_Exercise prompt_: After locating the line with "108 L560 108" in the records below, print it and every line after it exactly.

_Information shown_:
/---
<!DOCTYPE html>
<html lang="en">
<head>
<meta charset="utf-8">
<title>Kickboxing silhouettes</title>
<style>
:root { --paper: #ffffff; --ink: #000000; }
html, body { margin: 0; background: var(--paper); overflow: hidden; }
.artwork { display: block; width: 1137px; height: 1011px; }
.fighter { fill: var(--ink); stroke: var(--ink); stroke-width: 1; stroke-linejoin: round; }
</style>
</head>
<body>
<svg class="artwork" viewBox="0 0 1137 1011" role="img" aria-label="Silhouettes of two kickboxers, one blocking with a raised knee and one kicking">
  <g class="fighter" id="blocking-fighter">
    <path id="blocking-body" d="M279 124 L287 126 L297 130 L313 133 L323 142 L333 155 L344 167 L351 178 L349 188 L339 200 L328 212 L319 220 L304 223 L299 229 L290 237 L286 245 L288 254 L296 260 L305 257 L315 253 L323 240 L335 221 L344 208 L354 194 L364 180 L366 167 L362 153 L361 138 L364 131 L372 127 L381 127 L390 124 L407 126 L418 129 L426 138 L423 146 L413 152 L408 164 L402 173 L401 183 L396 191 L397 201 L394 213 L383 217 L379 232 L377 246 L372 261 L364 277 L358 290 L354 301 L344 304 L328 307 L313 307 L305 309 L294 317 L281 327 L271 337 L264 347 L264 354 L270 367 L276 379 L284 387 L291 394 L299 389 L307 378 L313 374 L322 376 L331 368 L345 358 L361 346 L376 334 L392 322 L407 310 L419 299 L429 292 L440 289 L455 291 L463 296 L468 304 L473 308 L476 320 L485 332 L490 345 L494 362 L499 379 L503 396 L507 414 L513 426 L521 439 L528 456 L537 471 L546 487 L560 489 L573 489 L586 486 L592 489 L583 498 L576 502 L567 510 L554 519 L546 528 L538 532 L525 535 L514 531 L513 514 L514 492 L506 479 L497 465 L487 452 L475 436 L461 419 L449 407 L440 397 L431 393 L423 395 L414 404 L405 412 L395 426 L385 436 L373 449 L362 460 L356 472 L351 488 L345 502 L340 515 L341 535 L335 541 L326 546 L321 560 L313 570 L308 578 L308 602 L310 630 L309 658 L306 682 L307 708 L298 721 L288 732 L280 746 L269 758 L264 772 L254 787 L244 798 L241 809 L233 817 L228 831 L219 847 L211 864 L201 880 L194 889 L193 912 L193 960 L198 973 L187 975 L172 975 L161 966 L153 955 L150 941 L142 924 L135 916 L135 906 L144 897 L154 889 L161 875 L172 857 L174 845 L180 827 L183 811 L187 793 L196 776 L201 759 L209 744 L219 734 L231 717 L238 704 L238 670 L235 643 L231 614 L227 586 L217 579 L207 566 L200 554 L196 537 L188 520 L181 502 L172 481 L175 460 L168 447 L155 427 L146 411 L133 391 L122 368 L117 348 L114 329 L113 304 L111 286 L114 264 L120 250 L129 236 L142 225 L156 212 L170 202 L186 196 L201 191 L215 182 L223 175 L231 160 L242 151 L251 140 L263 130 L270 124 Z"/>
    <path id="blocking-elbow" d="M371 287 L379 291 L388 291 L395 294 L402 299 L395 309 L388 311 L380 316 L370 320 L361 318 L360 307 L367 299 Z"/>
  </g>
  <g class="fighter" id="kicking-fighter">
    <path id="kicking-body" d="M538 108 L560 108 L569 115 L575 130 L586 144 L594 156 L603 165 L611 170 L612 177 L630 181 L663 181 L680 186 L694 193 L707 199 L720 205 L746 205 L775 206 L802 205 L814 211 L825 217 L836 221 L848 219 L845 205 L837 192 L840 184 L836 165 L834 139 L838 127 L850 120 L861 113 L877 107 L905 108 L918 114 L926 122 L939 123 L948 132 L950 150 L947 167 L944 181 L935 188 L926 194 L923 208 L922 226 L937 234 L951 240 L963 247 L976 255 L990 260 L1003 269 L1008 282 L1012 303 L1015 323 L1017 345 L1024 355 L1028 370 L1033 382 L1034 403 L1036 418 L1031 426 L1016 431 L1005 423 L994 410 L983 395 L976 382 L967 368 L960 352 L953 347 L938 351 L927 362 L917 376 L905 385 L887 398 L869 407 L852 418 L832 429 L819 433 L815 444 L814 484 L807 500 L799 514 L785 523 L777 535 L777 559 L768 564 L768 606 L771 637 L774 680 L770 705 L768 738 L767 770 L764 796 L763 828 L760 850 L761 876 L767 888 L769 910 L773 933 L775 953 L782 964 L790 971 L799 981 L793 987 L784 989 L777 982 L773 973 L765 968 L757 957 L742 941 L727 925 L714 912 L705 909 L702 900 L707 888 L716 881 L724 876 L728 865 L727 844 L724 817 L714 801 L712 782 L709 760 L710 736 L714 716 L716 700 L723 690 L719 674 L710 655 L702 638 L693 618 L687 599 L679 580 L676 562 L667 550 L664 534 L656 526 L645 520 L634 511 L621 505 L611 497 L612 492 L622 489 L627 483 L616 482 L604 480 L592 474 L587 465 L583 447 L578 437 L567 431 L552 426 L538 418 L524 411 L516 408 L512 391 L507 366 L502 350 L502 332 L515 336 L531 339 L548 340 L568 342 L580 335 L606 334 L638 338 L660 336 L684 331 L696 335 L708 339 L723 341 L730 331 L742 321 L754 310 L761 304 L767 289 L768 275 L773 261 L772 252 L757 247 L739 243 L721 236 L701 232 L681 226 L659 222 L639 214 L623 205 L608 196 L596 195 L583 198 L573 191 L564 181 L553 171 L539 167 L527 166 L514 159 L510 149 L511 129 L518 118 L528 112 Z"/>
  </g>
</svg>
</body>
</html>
\---
_Result of the exercise_:
    <path id="kicking-body" d="M538 108 L560 108 L569 115 L575 130 L586 144 L594 156 L603 165 L611 170 L612 177 L630 181 L663 181 L680 186 L694 193 L707 199 L720 205 L746 205 L775 206 L802 205 L814 211 L825 217 L836 221 L848 219 L845 205 L837 192 L840 184 L836 165 L834 139 L838 127 L850 120 L861 113 L877 107 L905 108 L918 114 L926 122 L939 123 L948 132 L950 150 L947 167 L944 181 L935 188 L926 194 L923 208 L922 226 L937 234 L951 240 L963 247 L976 255 L990 260 L1003 269 L1008 282 L1012 303 L1015 323 L1017 345 L1024 355 L1028 370 L1033 382 L1034 403 L1036 418 L1031 426 L1016 431 L1005 423 L994 410 L983 395 L976 382 L967 368 L960 352 L953 347 L938 351 L927 362 L917 376 L905 385 L887 398 L869 407 L852 418 L832 429 L819 433 L815 444 L814 484 L807 500 L799 514 L785 523 L777 535 L777 559 L768 564 L768 606 L771 637 L774 680 L770 705 L768 738 L767 770 L764 796 L763 828 L760 850 L761 876 L767 888 L769 910 L773 933 L775 953 L782 964 L790 971 L799 981 L793 987 L784 989 L777 982 L773 973 L765 968 L757 957 L742 941 L727 925 L714 912 L705 909 L702 900 L707 888 L716 881 L724 876 L728 865 L727 844 L724 817 L714 801 L712 782 L709 760 L710 736 L714 716 L716 700 L723 690 L719 674 L710 655 L702 638 L693 618 L687 599 L679 580 L676 562 L667 550 L664 534 L656 526 L645 520 L634 511 L621 505 L611 497 L612 492 L622 489 L627 483 L616 482 L604 480 L592 474 L587 465 L583 447 L578 437 L567 431 L552 426 L538 418 L524 411 L516 408 L512 391 L507 366 L502 350 L502 332 L515 336 L531 339 L548 340 L568 342 L580 335 L606 334 L638 338 L660 336 L684 331 L696 335 L708 339 L723 341 L730 331 L742 321 L754 310 L761 304 L767 289 L768 275 L773 261 L772 252 L757 247 L739 243 L721 236 L701 232 L681 226 L659 222 L639 214 L623 205 L608 196 L596 195 L583 198 L573 191 L564 181 L553 171 L539 167 L527 166 L514 159 L510 149 L511 129 L518 118 L528 112 Z"/>
  </g>
</svg>
</body>
</html>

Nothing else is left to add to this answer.